A Jack of All Trades
In a hotel, a staff maintenance person responds to requests for repairs to the inside or outside of the building. They change light bulbs and fix faucets, but they may also do more complex tasks such as maintaining heating and air conditioning units or landscaping the grounds. An organized, skilled maintenance person will also inspect the grounds, buildings, furniture and equipment in the hotel for things in need of repair. If the repairs are out of the employee's sphere of knowledge, he will call on trusted contractors to take care of plumbing, electrical or structural problems. Maintenance jobs typically don't require any special training, although some workers have attended a technical school or community college to learn about basic repair techniques. Maintenance workers in all kinds of workplaces earned a median income of $35,210 a year as of May 2012, according to the U.S. Bureau of Labor Statistics.
2016 Salary Information for General Maintenance and Repair Workers
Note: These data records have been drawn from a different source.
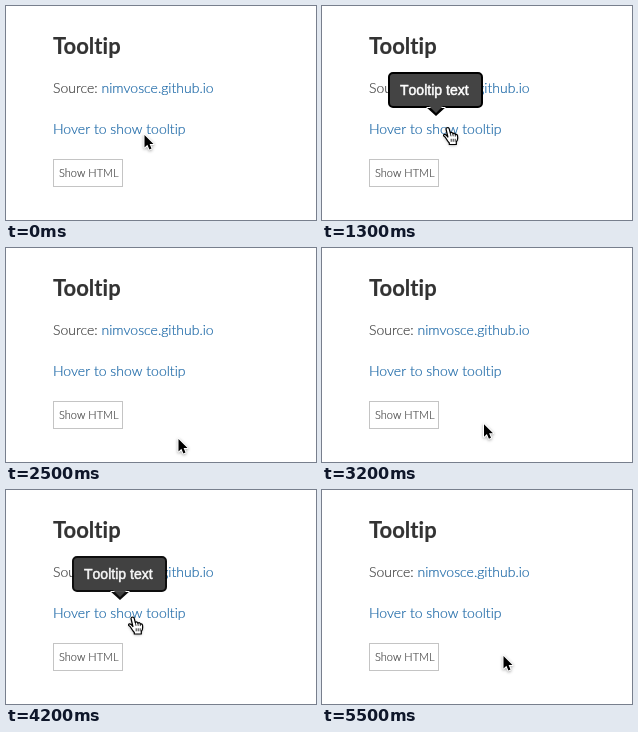
Recreate the animation shown at these times as an HTML page with a canvas. Size 310 by 214 pixels, loop 6000 ms.

```html
<!DOCTYPE html>
<html lang="en">
<head>
<meta charset="utf-8">
<title>Tooltip</title>
<style>
html, body { margin: 0; width: 100%; height: 100%; overflow: hidden; background: #fff; }
canvas { display: block; width: 310px; height: 214px; }
</style>
</head>
<body>
<canvas id="stage"></canvas>
<script>
const W = 310, H = 214, LOOP = 6000, STEP = 100;
const canvas = document.getElementById('stage');
const ctx = canvas.getContext('2d');
const dpr = window.devicePixelRatio || 1;
canvas.width = W * dpr;
canvas.height = H * dpr;

const LATO = 'Lato, sans-serif';
const ARIAL = '"Liberation Sans", Arial, sans-serif';

const arrowShape = new Path2D('M0 0V12.6L2.9 9.8L4.9 14.4L7 13.5L5.1 9H9Z');
const handShape = new Path2D(
  'M5 10.5L3 2Q3.2 .5 4.6 .5Q5.9 .6 6.3 2.2L7.3 6.2Q7.8 5.2 9 5.5Q9.8 5.9 9.9 6.8' +
  'Q11 5.7 12 6.6L12.3 7.6Q13.8 6.9 14.5 8.4Q15 11 14.4 13L13.3 15V17.5H6.3V16' +
  'Q4.6 14.2 3.4 12Q2.2 10 .8 9.1Q.1 8 1.3 7.4Q2.6 7.1 4.6 9.6');
const handLines = new Path2D('M7.3 6.2L8 9.3M9.9 6.8L10.2 9.3M12.3 7.6V9.6M8.2 11.8V14.8M10.2 11.8V14.8M12.2 11.8V14.8');

// time, x, y of the pointer's hot spot
const track = [
  [0, 138, 128], [300, 129, 122], [1000, 129, 122], [1300, 126, 121], [1900, 124, 121],
  [2000, 124, 121], [2300, 158, 172], [2500, 172, 190], [2600, 172, 191],
  [2900, 172, 191], [3300, 158, 170], [3700, 129, 130], [3800, 127, 128.5],
  [4200, 127, 126.5], [5000, 127, 126.5], [5200, 155, 148], [5400, 186, 166], [5500, 181, 165], [6000, 181, 165]
];
const hoverTimes = [[100, 2100], [3700, 5100]];
const tipTimes = [[600, 2100], [3900, 5100]];
const FADE = 350;

const clamp = v => Math.max(0, Math.min(1, v));
const ease = v => v * v * (3 - 2 * v);

function pointerAt(t) {
  let i = 1;
  while (i < track.length - 1 && t > track[i][0]) i++;
  const [t0, x0, y0] = track[i - 1], [t1, x1, y1] = track[i];
  const k = clamp((t - t0) / (t1 - t0));
  return [x0 + (x1 - x0) * k, y0 + (y1 - y0) * k];
}

function tipAlpha(t) {
  return Math.max(...tipTimes.map(([on, off]) =>
    ease(clamp((t - on) / FADE)) * (1 - ease(clamp((t - off) / FADE)))));
}

// a thin outline gives the text its slightly heavier smoothing
function text(str, x, y, font, color, outline) {
  ctx.font = font;
  ctx.letterSpacing = '0.01px'; // turns ligatures off
  ctx.fillStyle = ctx.strokeStyle = color;
  ctx.lineWidth = outline;
  ctx.fillText(str, x, y);
  ctx.strokeText(str, x, y);
  return x + ctx.measureText(str).width;
}

function drawPage() {
  const body = '300 14px ' + LATO, link = '#1f6aa8';
  text('Tooltip', 47, 48, '700 22px ' + LATO, '#333', 0.15);
  const x = text('Source: ', 47, 87, body, '#444', 0.2);
  text('nimvosce.github.io', x, 87, body, link, 0.2);
  text('Hover to show tooltip', 47, 128, body, link, 0.2);
  text('Show HTML', 53, 171, '300 11px ' + LATO, '#444', 0.15);
  ctx.strokeStyle = '#c4c4c4';
  ctx.lineWidth = 1;
  ctx.strokeRect(47.5, 153.5, 69, 27);
}

function drawTip(alpha) {
  if (!alpha) return;
  ctx.save();
  ctx.globalAlpha = alpha;
  ctx.fillStyle = '#000';
  ctx.beginPath();
  ctx.roundRect(66, 66, 95, 36, 5);
  ctx.moveTo(104, 101);
  ctx.lineTo(114, 110);
  ctx.lineTo(124, 101);
  ctx.fill();
  ctx.fillStyle = '#444';
  ctx.beginPath();
  ctx.roundRect(68, 68, 91, 32, 3);
  ctx.moveTo(107, 100);
  ctx.lineTo(114, 107);
  ctx.lineTo(121, 100);
  ctx.fill();
  ctx.fontKerning = 'none';
  text('Tooltip text', 78, 89, '14px ' + ARIAL, '#fff', 0.5);
  ctx.restore();
}

function shadow(on) {
  ctx.shadowColor = on ? 'rgba(0,0,0,.35)' : 'transparent';
  ctx.shadowBlur = on ? 3 * dpr : 0;
  ctx.shadowOffsetY = on ? dpr : 0;
}

function drawPointer(t) {
  const [x, y] = pointerAt(t);
  const hand = hoverTimes.some(([on, off]) => t >= on && t < off);
  ctx.save();
  ctx.lineJoin = 'round';
  ctx.translate(hand ? x - 5 : x + 0.5, hand ? y : y + 1);
  shadow(true);
  if (hand) {
    ctx.fillStyle = '#fff';
    ctx.fill(handShape);
    shadow(false);
    ctx.strokeStyle = '#000';
    ctx.lineWidth = 1.2;
    ctx.stroke(handShape);
    ctx.lineWidth = 0.8;
    ctx.stroke(handLines);
  } else {
    ctx.strokeStyle = '#fff';
    ctx.lineWidth = 2;
    ctx.stroke(arrowShape);
    shadow(false);
    ctx.fillStyle = '#000';
    ctx.fill(arrowShape);
  }
  ctx.restore();
}

function draw(now) {
  const t = Math.floor((now % LOOP) / STEP) * STEP;
  ctx.setTransform(dpr, 0, 0, dpr, 0, 0);
  ctx.fillStyle = '#fff';
  ctx.fillRect(0, 0, W, H);
  drawPage();
  drawTip(tipAlpha(t));
  drawPointer(t);
}

const start = performance.now();
function tick() {
  draw(performance.now() - start);
  requestAnimationFrame(tick);
}
tick();
</script>
</body>
</html>
```
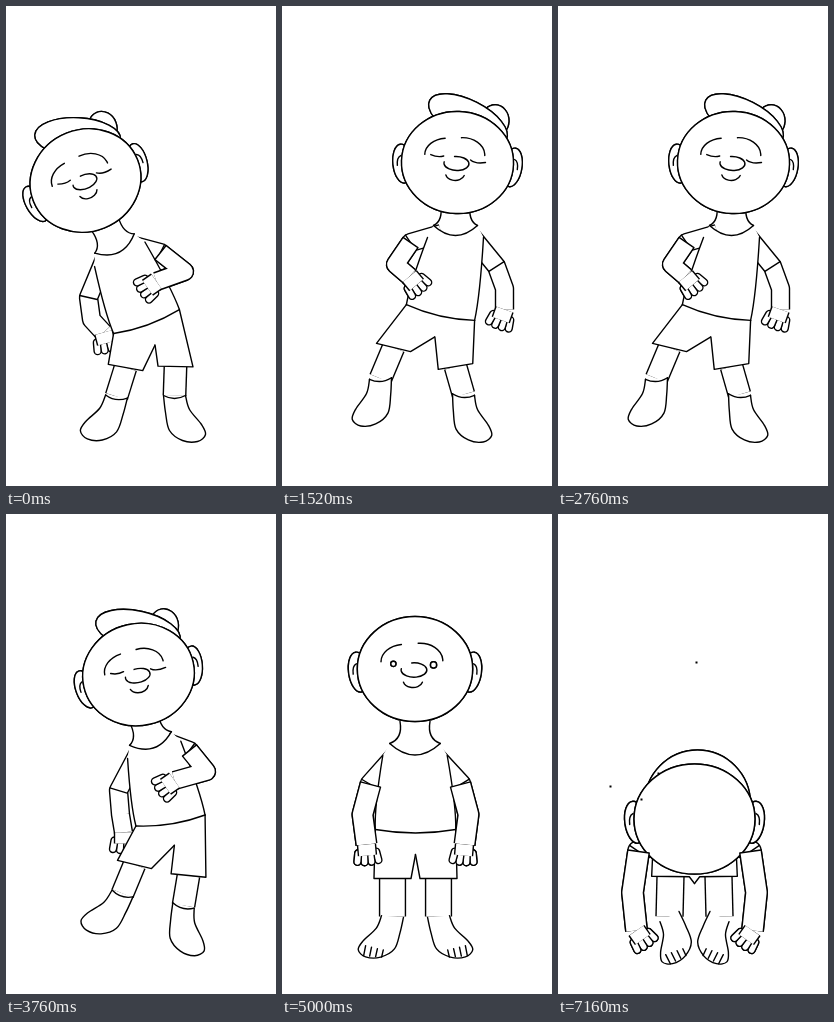
Animation of 270x480 px, one loop 7600 ms. Source, as an HTML page with a canvas:

```html
<!DOCTYPE html>
<html lang="en">
<head>
<meta charset="utf-8">
<title>Dancing boy</title>
<style>
html, body { margin: 0; width: 100%; height: 100%; overflow: hidden; background: #fff; }
canvas { display: block; }
</style>
</head>
<body>
<canvas id="stage" width="270" height="480"></canvas>
<script>
const ctx = document.getElementById('stage').getContext('2d');
const LOOP = 7600, DANCE_END = 5000, LINE = 1.4, RAD = Math.PI / 180;

// Joint angles are in degrees; foot angles turn outward on both sides.
const arm = (cuff, elbow, wrist, hand, front = 1) => ({ cuff, elbow, wrist, hand, front });
const leg = (thigh, ankle, foot) => ({ thigh, ankle, foot });

// head: x, y, tilt, size; chest and hips: x, y, tilt
const lean = {
  head: [79, 174, -22, 1], chest: [108, 237, -26], hips: [140, 315, -20], girth: 1, back: 0,
  arms: [arm([82, 291], [85, 313], [97, 326], 75, 0), arm([154, 246], [178, 265], [150, 275], 145)],
  legs: [leg([119, 361], [110, 390], 8), leg([169, 360], [168, 389], 0)]
};
const step = {
  head: [132, 160, -12.5, 1], chest: [144, 224, -18], hips: [164, 306, -9], girth: 1, back: 0,
  arms: [arm([112, 276], [114, 300], [117, 318], 90, 0), arm([183, 236], [200, 257], [168, 266], 145)],
  legs: [leg([128, 350], [116, 379], 18), leg([182, 361], [177, 391], -14)]
};
const kick = {
  head: [175, 156, 2, 1], chest: [173, 219, 0], hips: [158, 306, 13], girth: 1, back: 0,
  arms: [arm([128, 236], [113, 258], [127, 270], 50), arm([214, 260], [222, 282], [222, 303], 110, 0)],
  legs: [leg([111, 341], [98, 372], -4), leg([173, 360], [181, 388], -4)]
};

function mirror(p, sum) {
  const at = ([x, y]) => [sum - x, y];
  const turn = ([x, y, tilt, ...rest]) => [sum - x, y, -tilt, ...rest];
  return {
    ...p, head: turn(p.head), chest: turn(p.chest), hips: turn(p.hips),
    arms: p.arms.map(a => arm(at(a.cuff), at(a.elbow), at(a.wrist), 180 - a.hand, a.front)).reverse(),
    legs: p.legs.map(l => leg(at(l.thigh), at(l.ankle), l.foot)).reverse()
  };
}

function mix(a, b, t) {
  if (typeof a === 'number') return a + (b - a) * t;
  if (Array.isArray(a)) return a.map((v, i) => mix(v, b[i], t));
  return Object.fromEntries(Object.keys(a).map(k => [k, mix(a[k], b[k], t)]));
}

// Pose facing forward, the right half copied from the left
function facing(leftArm, change = {}) {
  const p = {
    head: [132.5, 154.5, 0, 1.03], chest: [132.5, 229, 0], hips: [133, 315, 0], girth: 1.15, back: 0,
    legs: [leg([110, 364], [110, 402], 5)], ...change, arms: [leftArm]
  };
  const twin = mirror(p, 2 * p.hips[0]);
  return { ...p, arms: [...p.arms, ...twin.arms], legs: [...p.legs, ...twin.legs] };
}
const rest = facing(arm([88, 270], [80, 300], [84, 330], 85));
const hands = facing(arm([80, 238], [51, 198], [82, 112], -25));
const shoulders = facing(arm([84, 262], [54, 284], [76, 228], -15));
const knees = facing(arm([80, 300], [74, 335], [90, 365], 60),
  { head: [134, 221, 0, 1.05], chest: [133, 250, 0], hips: [133, 322, 0], back: .4 });
const toes = facing(arm([80, 337], [74, 378], [78, 416], 55), {
  head: [136, 304.5, 0, 1.08], chest: [136, 302, 0], hips: [136, 344, 0], girth: 1.2, back: 1,
  legs: [leg([112, 362], [111, 402], -30)]
});

function place([x, y, deg], dx, dy) {
  const c = Math.cos(deg * RAD), s = Math.sin(deg * RAD);
  return [x + dx * c - dy * s, y + dx * s + dy * c];
}

function line(...pts) {
  ctx.beginPath();
  pts.forEach(p => ctx.lineTo(...p));
  ctx.stroke();
}

function bow(a, control, b) {
  ctx.beginPath();
  ctx.moveTo(...a);
  ctx.quadraticCurveTo(...control, ...b);
  ctx.stroke();
}

function arc(x, y, rx, ry, from = 0, to = 360, turn = 0) {
  ctx.beginPath();
  ctx.ellipse(x, y, rx, ry, turn * RAD, from * RAD, to * RAD);
  ctx.stroke();
}

function oval(x, y, rx, ry, turn) {
  arc(x, y, rx, ry, 0, 360, turn);
  ctx.fill();
  ctx.stroke();
}

// Outlined limb: a wide dark line with a narrower white one inside
function tube(pts, width, cap = 'butt') {
  ctx.save();
  ctx.lineCap = cap;
  ctx.lineWidth = width + LINE;
  line(...pts);
  ctx.strokeStyle = '#fff';
  ctx.lineWidth = width - LINE;
  line(...pts);
  ctx.restore();
}

// Smooth closed or open outline through a few points
function curve(pts) {
  ctx.beginPath();
  ctx.moveTo(...pts[0]);
  for (let i = 0; i < pts.length - 1; i++) {
    const b = pts[i], c = pts[i + 1], a = pts[i - 1] || b, d = pts[i + 2] || c;
    ctx.bezierCurveTo(b[0] + (c[0] - a[0]) / 6, b[1] + (c[1] - a[1]) / 6,
      c[0] - (d[0] - b[0]) / 6, c[1] - (d[1] - b[1]) / 6, ...c);
  }
  ctx.fill();
  ctx.stroke();
}

const SHOE = [[-11, 0], [-15, 14], [-27, 29], [-31, 39], [-23, 46], [-8, 45], [5, 35], [9, 17], [11, 0]];

function drawLeg({ thigh, ankle, foot }, side, girth, bare) {
  tube([thigh, ankle], 22.5 * girth);
  ctx.save();
  ctx.translate(...ankle);
  ctx.scale(-side, bare ? .92 : 1);
  ctx.rotate(foot * RAD);
  curve(SHOE);
  if (bare) for (let i = 0; i < 4; i++) line([-24 + 6 * i, 34 + i], [-25 + 6 * i, 45]);
  else bow([-11, 0], [0, 6], [11, 0]);
  ctx.restore();
}

function drawHand(wrist, deg) {
  const frame = [...wrist, deg];
  for (let i = -1.5; i < 2; i++) tube([place(frame, 8, i * 6), place(frame, 18 - Math.abs(i), i * 7)], 7, 'round');
  tube([wrist, place(frame, 11, 0)], 18);
}

function drawArm({ cuff, elbow, wrist, hand }, shoulder, girth) {
  const width = 18 * girth;
  tube([...shoulder, cuff, elbow, wrist], width);
  drawHand(wrist, hand);
  const start = shoulder[0] || cuff;
  const deg = Math.atan2(elbow[1] - start[1], elbow[0] - start[0]) / RAD;
  line(place([...cuff, deg], 0, -width / 2), place([...cuff, deg], 0, width / 2));
}

function drawShorts({ hips, legs, girth }) {
  const crotch = place(hips, 0, 25);
  legs.forEach(({ thigh, ankle }, i) => {
    const side = i ? 1 : -1;
    const deg = .6 * Math.atan2(thigh[0] - ankle[0], ankle[1] - thigh[1]) / RAD;
    const hem = [...thigh, deg], w = 17.5 * girth ** .4;
    const edge = [place(hips, side * 35 * girth, 0), place(hem, side * w, 0), place(hem, -side * w, 0), crotch];
    ctx.beginPath();
    [...edge, hips.slice(0, 2)].forEach(p => ctx.lineTo(...p));
    ctx.fill();
    line(...edge);
  });
}

function drawShirt({ chest, hips, girth: g }) {
  const collar = s => place(chest, s * 22 * g, 0);
  const pit = s => place(chest, s * 28 * g, 12);
  const waist = s => place(hips, s * 35 * g, 0);
  const bulge = s => mix(pit(s), place(hips, s * 39 * g, 0), .7);
  const dip = place(chest, 0, 20 * g), hem = place(hips, 0, 7);
  ctx.beginPath();
  ctx.moveTo(...collar(-1));
  ctx.lineTo(...pit(-1));
  ctx.quadraticCurveTo(...bulge(-1), ...waist(-1));
  ctx.quadraticCurveTo(...hem, ...waist(1));
  ctx.quadraticCurveTo(...bulge(1), ...pit(1));
  ctx.lineTo(...collar(1));
  ctx.quadraticCurveTo(...dip, ...collar(-1));
  ctx.fill();
  for (const s of [-1, 1]) {
    bow(pit(s), bulge(s), waist(s));
    bow(place(chest, s * 15, -22), place(chest, s * 12, -5), collar(s));
  }
  bow(waist(-1), hem, waist(1));
  bow(collar(-1), dip, collar(1));
}

function drawFace(bare) {
  arc(-10, -7, 23, 17, 180, 262);
  arc(5, -8, 22, 17, 265, 360);
  arc(-1, 1, 12.5, 7, -100, 190);
  arc(-2, 11, 9.5, 7, 15, 165);
  if (bare) {
    oval(-21, -5, 2.5, 2.5);
    oval(18, -4, 3, 3);
  } else {
    bow([-27, -7], [-20, -4], [-14, -6]);
    bow([13, -3], [18, 1], [28, -1]);
  }
}

function drawHead([x, y, tilt, size], back, { bare, flip, face }) {
  if (back) oval(x + 3 * back, y - 15 * back, 53, 54);
  ctx.save();
  ctx.translate(x, y);
  ctx.rotate(tilt * RAD);
  ctx.scale(flip ? -size : size, size);
  for (const s of [-1, 1]) {
    oval(s * 55, 3, 9.5, 19.5, s * 8);
    bow([s * 57, -5], [s * 61, -3], [s * 60, 5]);
  }
  if (!bare) {
    oval(36, -43, 14, 16);
    oval(9, -43, 43, 19.5, 25);
  }
  oval(0, 0, 56, 51);
  ctx.translate(0, 25 * back);
  if (face) drawFace(bare);
  ctx.restore();
}

function drawFigure(p, look) {
  const { arms, legs, chest, girth } = p;
  arms.forEach((a, i) => drawArm(a, [place(chest, (i ? 14 : -14) * girth, 8 * girth)], girth));
  legs.forEach((l, i) => drawLeg(l, i ? 1 : -1, girth, look.bare));
  drawShorts(p);
  drawShirt(p);
  drawHead(p.head, p.back, look);
  arms.filter(a => a.front > .5).forEach(a => drawArm(a, [], girth));
}

// Fifteen drawings a round: a deep lean, then seven steps and their mirror image
function dance(t) {
  const u = t % 2480;
  const held = 40 * ((u >= 320) + (u >= 1560));
  const beat = Math.min(29, Math.floor((u + 40 - held) / 80)) % 15;
  const look = { face: true, flip: false };
  if (!beat) return drawFigure(lean, look);
  const n = (beat - 1) % 7 + 1, back = beat > 7;
  const sway = mirror(mix(step, lean, .7), 283);
  let p = n <= 4 ? mix(step, kick, (n - 1) / 3) : mix(kick, sway, (n - 4) / 3);
  if (back) p = mirror(p, 283);
  look.flip = (n >= 6) !== back;
  if (n < 4) ctx.translate(0, -12 * Math.sin((n - 1) / 3 * Math.PI));
  drawFigure(p, look);
}

// Each move starts at a time and takes a few 80 ms steps; specks show once it is held
const MOVES = [
  { start: 7000, steps: 3, lead: 1, from: knees, to: toes, specks: [[138, 148], [52, 272], [83, 285], [100, 259]] },
  { start: 6120, steps: 4, lead: 1, from: shoulders, to: knees, specks: [] },
  { start: 5600, steps: 3, lead: 1, from: hands, to: shoulders, specks: [[51, 157], [98, 109]] },
  { start: 5000, steps: 5, lead: 0, from: rest, to: hands, specks: [] }
];

function exercise(t) {
  const { start, steps, lead, from, to, specks } = MOVES.find(m => t >= m.start);
  const k = Math.min(1, (Math.floor((t - start) / 80) + lead) / steps);
  drawFigure(mix(from, to, k), { bare: true, face: to !== toes });
  ctx.fillStyle = '#000';
  if (k === 1) specks.forEach(([x, y]) => ctx.fillRect(x - 1, y - 1, 2, 2));
}

function frame() {
  const t = performance.now() % LOOP;
  ctx.setTransform(1, 0, 0, 1, 0, 0);
  ctx.fillStyle = '#fff';
  ctx.fillRect(0, 0, 270, 480);
  ctx.translate(.5, .5);
  ctx.strokeStyle = '#000';
  ctx.lineWidth = LINE;
  ctx.lineCap = ctx.lineJoin = 'round';
  (t < DANCE_END ? dance : exercise)(t);
  requestAnimationFrame(frame);
}
frame();
</script>
</body>
</html>
```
General maintenance and repair workers earned a median annual salary of $36,940 in 2016, according to the U.S. Bureau of Labor Statistics. On the low end, general maintenance and repair workers earned a 25th percentile salary of $28,180, meaning 75 percent earned more than this amount. The 75th percentile salary is $48,520, meaning 25 percent earn more. In 2016, 1,432,600 people were employed in the U.S. as general maintenance and repair workers.